__ACTION ITEM__. Read through the listing below, and copy every line where the string "fillRect" appears.
== EXTRACTED DATA ==
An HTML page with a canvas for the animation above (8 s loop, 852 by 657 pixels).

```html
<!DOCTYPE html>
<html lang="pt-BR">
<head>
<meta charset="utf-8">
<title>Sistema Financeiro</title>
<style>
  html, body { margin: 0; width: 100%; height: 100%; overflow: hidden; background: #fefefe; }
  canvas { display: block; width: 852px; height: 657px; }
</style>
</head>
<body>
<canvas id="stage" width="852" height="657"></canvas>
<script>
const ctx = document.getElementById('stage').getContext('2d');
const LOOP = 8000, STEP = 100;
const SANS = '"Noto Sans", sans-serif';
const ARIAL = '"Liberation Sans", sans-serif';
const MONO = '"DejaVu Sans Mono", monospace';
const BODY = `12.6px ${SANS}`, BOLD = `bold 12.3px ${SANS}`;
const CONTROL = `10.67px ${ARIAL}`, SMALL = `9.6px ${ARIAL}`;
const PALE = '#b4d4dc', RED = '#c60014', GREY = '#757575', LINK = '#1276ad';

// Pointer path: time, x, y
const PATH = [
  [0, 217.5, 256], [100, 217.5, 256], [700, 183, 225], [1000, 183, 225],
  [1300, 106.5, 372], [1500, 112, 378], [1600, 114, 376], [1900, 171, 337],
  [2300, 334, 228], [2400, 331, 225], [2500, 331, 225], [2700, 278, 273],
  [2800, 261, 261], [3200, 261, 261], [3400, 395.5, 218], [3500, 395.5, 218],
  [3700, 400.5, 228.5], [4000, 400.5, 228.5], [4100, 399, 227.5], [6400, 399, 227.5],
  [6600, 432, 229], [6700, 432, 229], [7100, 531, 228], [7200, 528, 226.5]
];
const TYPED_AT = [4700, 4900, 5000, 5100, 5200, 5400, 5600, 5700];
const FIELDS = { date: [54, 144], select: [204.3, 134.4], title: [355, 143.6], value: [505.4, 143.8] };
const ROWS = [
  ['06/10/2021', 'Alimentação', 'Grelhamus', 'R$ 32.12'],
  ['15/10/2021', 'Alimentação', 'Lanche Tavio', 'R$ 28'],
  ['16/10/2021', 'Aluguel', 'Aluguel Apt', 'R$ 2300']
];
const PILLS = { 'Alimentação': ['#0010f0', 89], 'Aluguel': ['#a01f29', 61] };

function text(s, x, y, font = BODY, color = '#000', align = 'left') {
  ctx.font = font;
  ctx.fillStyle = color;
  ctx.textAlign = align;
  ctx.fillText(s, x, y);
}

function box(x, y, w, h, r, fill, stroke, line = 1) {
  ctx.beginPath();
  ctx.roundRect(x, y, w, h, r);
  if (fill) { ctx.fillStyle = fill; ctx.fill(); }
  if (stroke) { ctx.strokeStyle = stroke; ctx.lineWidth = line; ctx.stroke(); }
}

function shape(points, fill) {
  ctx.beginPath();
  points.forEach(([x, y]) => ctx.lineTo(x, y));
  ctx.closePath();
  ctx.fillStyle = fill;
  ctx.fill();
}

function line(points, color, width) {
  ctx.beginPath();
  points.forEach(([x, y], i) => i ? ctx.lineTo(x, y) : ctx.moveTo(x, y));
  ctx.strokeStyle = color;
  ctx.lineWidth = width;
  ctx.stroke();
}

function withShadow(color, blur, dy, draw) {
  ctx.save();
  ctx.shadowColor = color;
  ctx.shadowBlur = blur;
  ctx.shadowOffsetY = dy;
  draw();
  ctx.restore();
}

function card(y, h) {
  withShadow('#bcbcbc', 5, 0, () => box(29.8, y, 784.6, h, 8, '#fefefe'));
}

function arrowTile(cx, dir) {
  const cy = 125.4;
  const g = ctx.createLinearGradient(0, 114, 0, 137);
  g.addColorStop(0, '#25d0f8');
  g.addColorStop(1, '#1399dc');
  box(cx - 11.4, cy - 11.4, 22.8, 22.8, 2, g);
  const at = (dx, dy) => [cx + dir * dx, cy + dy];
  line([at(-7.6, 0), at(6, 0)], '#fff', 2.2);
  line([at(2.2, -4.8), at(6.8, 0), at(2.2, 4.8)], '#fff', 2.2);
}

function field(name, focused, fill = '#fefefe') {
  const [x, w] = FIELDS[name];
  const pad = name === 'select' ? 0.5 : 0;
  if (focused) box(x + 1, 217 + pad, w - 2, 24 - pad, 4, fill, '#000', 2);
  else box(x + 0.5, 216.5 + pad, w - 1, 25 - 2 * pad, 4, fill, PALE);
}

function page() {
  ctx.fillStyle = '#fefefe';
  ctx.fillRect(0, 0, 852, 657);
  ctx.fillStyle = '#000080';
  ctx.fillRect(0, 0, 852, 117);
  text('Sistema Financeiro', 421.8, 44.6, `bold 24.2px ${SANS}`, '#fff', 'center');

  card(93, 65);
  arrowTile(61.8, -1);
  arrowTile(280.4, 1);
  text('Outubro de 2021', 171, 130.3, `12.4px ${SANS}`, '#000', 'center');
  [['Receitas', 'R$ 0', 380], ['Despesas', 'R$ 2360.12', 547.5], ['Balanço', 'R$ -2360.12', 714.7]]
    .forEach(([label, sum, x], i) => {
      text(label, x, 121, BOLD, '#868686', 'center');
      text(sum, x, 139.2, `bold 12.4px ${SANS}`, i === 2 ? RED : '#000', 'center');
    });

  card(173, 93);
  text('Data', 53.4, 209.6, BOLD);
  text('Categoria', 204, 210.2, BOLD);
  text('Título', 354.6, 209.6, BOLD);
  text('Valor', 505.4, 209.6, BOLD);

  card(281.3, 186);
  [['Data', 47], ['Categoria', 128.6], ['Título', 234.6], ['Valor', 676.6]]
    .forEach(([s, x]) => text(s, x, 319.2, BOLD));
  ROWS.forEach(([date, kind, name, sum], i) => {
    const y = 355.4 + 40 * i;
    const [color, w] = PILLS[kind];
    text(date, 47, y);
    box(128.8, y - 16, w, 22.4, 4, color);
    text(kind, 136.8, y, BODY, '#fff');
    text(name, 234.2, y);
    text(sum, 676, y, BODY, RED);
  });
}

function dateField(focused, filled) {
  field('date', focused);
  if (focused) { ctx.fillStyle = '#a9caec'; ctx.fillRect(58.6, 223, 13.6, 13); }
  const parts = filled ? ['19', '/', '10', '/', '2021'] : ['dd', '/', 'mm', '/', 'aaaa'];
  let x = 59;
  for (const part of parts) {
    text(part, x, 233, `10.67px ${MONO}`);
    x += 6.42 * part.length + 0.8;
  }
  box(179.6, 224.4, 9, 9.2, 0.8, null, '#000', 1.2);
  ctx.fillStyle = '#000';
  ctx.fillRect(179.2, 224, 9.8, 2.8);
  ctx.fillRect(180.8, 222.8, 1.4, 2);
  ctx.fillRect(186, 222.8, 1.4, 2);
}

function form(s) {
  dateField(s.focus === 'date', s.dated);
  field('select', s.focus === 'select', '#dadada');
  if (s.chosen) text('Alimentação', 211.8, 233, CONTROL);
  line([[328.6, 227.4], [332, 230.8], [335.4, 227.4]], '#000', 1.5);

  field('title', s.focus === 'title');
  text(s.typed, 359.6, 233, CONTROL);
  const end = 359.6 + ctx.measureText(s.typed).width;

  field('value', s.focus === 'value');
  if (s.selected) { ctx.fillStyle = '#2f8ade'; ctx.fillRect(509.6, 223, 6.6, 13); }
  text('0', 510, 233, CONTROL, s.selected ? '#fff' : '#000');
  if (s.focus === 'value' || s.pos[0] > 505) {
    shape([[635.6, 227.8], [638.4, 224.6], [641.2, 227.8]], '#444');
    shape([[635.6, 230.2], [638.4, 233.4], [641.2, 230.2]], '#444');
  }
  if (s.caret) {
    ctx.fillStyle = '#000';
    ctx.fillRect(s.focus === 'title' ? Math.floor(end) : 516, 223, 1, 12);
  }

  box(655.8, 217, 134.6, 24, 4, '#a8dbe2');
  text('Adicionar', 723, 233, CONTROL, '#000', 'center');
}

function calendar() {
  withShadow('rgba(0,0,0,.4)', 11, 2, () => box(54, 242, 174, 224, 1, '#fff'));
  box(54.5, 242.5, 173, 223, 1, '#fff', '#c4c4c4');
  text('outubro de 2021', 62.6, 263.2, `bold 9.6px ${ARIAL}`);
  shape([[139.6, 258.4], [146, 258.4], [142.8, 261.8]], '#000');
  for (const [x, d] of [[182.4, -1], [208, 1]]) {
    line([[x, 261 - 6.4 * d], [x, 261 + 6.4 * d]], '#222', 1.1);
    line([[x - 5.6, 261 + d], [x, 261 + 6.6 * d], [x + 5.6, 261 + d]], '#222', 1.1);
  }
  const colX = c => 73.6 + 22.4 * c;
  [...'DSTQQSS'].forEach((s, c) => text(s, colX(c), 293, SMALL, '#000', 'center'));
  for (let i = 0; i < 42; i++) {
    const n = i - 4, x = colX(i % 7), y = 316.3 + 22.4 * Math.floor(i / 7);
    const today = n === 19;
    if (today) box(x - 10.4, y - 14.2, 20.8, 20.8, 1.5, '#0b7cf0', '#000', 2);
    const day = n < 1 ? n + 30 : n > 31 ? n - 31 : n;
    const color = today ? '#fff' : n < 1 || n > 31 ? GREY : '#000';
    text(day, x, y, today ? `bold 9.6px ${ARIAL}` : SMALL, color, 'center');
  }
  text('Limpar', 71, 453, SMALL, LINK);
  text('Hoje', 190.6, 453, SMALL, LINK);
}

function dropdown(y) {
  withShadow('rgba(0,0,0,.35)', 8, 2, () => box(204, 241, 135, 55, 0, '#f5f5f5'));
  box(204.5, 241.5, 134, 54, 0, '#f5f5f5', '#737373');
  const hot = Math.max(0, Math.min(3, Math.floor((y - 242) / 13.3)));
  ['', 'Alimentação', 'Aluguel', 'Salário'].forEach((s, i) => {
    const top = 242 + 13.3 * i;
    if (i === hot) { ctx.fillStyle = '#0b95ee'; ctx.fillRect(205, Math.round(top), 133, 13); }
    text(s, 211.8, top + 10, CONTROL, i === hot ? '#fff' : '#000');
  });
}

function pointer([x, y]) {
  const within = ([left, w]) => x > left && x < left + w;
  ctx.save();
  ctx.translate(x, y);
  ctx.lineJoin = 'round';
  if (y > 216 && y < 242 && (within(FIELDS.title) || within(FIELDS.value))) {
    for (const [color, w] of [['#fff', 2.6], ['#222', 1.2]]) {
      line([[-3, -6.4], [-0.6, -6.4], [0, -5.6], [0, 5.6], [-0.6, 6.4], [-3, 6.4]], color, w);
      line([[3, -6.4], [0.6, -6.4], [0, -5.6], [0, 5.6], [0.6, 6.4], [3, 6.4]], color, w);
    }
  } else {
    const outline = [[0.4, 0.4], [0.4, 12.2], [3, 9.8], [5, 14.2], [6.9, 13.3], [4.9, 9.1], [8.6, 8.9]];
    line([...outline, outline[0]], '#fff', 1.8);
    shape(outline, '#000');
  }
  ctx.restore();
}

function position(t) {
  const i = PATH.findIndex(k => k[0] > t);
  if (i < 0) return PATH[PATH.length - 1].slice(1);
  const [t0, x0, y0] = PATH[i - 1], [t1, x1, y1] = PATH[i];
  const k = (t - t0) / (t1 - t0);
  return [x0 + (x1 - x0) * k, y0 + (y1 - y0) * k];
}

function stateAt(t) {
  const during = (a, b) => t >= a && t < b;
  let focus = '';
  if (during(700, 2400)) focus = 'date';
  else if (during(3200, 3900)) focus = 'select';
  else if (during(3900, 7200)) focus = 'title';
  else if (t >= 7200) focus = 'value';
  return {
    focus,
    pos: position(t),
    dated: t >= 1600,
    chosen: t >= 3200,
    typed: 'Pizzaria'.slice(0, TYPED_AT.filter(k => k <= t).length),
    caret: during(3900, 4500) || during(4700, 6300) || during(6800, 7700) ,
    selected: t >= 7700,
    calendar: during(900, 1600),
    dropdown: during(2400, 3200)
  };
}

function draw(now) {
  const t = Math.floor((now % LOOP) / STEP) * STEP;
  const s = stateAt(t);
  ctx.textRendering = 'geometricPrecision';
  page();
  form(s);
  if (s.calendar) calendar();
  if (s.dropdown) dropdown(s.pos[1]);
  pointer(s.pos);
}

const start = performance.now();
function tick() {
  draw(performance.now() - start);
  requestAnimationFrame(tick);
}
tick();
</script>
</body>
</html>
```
===
__SOLVED PROBLEM__.
  ctx.fillRect(0, 0, 852, 657);
  ctx.fillRect(0, 0, 852, 117);
  if (focused) { ctx.fillStyle = '#a9caec'; ctx.fillRect(58.6, 223, 13.6, 13); }
  ctx.fillRect(179.2, 224, 9.8, 2.8);
  ctx.fillRect(180.8, 222.8, 1.4, 2);
  ctx.fillRect(186, 222.8, 1.4, 2);
  if (s.selected) { ctx.fillStyle = '#2f8ade'; ctx.fillRect(509.6, 223, 6.6, 13); }
    ctx.fillRect(s.focus === 'title' ? Math.floor(end) : 516, 223, 1, 12);
    if (i === hot) { ctx.fillStyle = '#0b95ee'; ctx.fillRect(205, Math.round(top), 133, 13); }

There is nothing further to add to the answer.